Stakeholders and security experts stated this at a virtual stakeholder meeting organised by Cleen Foundation on Tuesday in Abuja.
The meeting, which consisted of stakeholders from the six South-South states, proffered solutions to the security challenges faced by the zone.
Saviour Akpan, the executive director of Compart Foundation for Justice and Peace-building, noted, “The various state governments need to address pressing issues like poverty, unemployment, failure or collapse of governmental institutions, feeling of inequality, marginalisation, unfairness, and injustice.”
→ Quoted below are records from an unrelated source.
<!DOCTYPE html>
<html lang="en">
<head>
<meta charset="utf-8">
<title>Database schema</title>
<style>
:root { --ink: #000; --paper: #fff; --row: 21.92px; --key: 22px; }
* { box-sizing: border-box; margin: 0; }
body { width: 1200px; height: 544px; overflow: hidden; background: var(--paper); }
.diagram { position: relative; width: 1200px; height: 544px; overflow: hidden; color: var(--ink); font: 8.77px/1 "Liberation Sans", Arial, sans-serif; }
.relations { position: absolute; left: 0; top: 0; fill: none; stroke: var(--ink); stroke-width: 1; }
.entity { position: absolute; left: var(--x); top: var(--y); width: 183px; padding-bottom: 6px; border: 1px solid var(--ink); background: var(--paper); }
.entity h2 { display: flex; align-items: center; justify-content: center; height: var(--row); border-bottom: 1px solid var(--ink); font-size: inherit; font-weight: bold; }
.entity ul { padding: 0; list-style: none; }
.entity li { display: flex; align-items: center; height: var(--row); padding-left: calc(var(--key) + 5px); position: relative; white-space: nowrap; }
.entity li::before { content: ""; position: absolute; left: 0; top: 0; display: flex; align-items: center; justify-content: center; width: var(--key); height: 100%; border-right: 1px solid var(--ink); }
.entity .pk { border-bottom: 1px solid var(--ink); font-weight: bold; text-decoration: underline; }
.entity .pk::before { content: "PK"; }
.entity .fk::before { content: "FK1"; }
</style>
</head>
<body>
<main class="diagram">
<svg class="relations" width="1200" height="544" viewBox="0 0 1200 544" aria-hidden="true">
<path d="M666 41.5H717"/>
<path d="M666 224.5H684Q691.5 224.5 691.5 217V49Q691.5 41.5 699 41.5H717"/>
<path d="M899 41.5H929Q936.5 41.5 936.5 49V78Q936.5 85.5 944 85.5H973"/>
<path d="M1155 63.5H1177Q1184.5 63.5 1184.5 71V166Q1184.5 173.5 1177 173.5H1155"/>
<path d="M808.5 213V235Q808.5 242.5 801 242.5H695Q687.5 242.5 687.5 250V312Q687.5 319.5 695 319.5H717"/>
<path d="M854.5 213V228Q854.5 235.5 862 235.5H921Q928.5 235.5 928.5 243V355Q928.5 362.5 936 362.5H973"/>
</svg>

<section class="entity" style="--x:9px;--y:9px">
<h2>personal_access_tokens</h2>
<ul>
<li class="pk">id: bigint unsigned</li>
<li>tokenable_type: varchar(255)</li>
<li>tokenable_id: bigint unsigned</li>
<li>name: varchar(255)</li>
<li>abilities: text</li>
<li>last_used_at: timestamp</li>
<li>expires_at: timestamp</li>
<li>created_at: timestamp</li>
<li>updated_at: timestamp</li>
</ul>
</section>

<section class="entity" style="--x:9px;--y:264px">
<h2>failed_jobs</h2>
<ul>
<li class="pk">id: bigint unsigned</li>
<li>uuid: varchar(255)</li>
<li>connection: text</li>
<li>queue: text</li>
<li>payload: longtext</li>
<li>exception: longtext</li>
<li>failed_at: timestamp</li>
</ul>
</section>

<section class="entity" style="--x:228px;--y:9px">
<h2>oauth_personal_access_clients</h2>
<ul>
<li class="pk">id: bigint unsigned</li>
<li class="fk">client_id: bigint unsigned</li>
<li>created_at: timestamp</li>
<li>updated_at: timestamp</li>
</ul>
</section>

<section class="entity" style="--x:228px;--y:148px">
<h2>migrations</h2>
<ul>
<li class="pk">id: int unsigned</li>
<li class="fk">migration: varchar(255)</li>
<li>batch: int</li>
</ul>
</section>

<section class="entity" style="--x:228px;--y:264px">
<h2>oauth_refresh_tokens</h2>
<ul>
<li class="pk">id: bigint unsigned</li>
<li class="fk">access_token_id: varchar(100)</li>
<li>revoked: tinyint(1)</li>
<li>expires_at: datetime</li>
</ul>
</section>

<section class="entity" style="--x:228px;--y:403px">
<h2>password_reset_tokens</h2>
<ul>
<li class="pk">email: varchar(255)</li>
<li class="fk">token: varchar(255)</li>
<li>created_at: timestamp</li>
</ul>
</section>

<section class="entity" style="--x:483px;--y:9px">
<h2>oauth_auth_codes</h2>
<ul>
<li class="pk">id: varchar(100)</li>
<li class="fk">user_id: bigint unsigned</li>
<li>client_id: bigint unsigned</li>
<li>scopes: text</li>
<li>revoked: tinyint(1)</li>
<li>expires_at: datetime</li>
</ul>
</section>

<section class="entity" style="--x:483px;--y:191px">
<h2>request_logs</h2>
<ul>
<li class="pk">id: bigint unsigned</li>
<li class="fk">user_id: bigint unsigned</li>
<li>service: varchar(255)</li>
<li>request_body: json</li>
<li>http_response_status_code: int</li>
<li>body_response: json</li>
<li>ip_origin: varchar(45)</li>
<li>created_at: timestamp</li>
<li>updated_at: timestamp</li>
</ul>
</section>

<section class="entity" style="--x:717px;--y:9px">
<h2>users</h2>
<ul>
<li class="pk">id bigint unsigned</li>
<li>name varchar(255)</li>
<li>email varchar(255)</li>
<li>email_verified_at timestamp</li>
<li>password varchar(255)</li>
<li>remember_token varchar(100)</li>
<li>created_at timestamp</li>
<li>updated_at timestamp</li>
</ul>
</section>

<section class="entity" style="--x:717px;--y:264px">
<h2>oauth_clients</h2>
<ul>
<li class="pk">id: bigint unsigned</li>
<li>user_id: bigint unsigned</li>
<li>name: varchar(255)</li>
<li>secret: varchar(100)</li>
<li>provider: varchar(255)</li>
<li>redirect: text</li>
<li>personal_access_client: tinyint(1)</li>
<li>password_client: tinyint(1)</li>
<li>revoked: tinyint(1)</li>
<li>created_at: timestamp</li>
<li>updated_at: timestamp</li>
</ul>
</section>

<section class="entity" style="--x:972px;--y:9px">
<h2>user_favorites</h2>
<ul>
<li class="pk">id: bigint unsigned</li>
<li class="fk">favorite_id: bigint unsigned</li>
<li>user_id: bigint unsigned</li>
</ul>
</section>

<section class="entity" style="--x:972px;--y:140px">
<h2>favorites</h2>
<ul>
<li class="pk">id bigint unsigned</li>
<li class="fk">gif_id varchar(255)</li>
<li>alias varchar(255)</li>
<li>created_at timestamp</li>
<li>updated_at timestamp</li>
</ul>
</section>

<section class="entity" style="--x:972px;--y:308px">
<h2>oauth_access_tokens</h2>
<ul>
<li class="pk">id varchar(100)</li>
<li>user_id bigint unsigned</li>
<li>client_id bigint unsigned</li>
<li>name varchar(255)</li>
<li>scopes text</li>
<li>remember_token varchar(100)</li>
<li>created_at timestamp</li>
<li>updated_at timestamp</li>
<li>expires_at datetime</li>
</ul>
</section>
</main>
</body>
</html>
Mr Akpan added that the government should tackle ethnic prejudices, religious conflicts, weak or inadequate security system, lack of appropriate equipment and technology to fight crime, weak intelligence gathering mechanism, and the loss of Nigeria’s value system.
Roibito Ekpiken-Ekanem, Executive Director, Women in Action for Positive Development and Gender Enhancement Centre (WAPDAGEC), called for versatile leaders with a broad perspective and in tune with the times.
She added that leaders must be “reasonably aware” of the modern demands of technology in solving societal problems and not using the same for mere sloganeering during political campaigns.
Ms Ekpiken-Ekanem urged Nigerian leaders to be “compassionate leaders who are sensitive” to the needs and aspirations of the poor and needy.
“To tackle insecurity, we need leaders whose words count and can be counted on; leaders with courage, who are accountable and can be trusted to face challenges without pandering to interests that are inconsistent with state goals,’’ Ms Ekpiken-Ekanem explained.
She urged the state governments to take deliberate steps to ensure transparent and accountable governance that focuses on the needs of the people, with the people as role players too.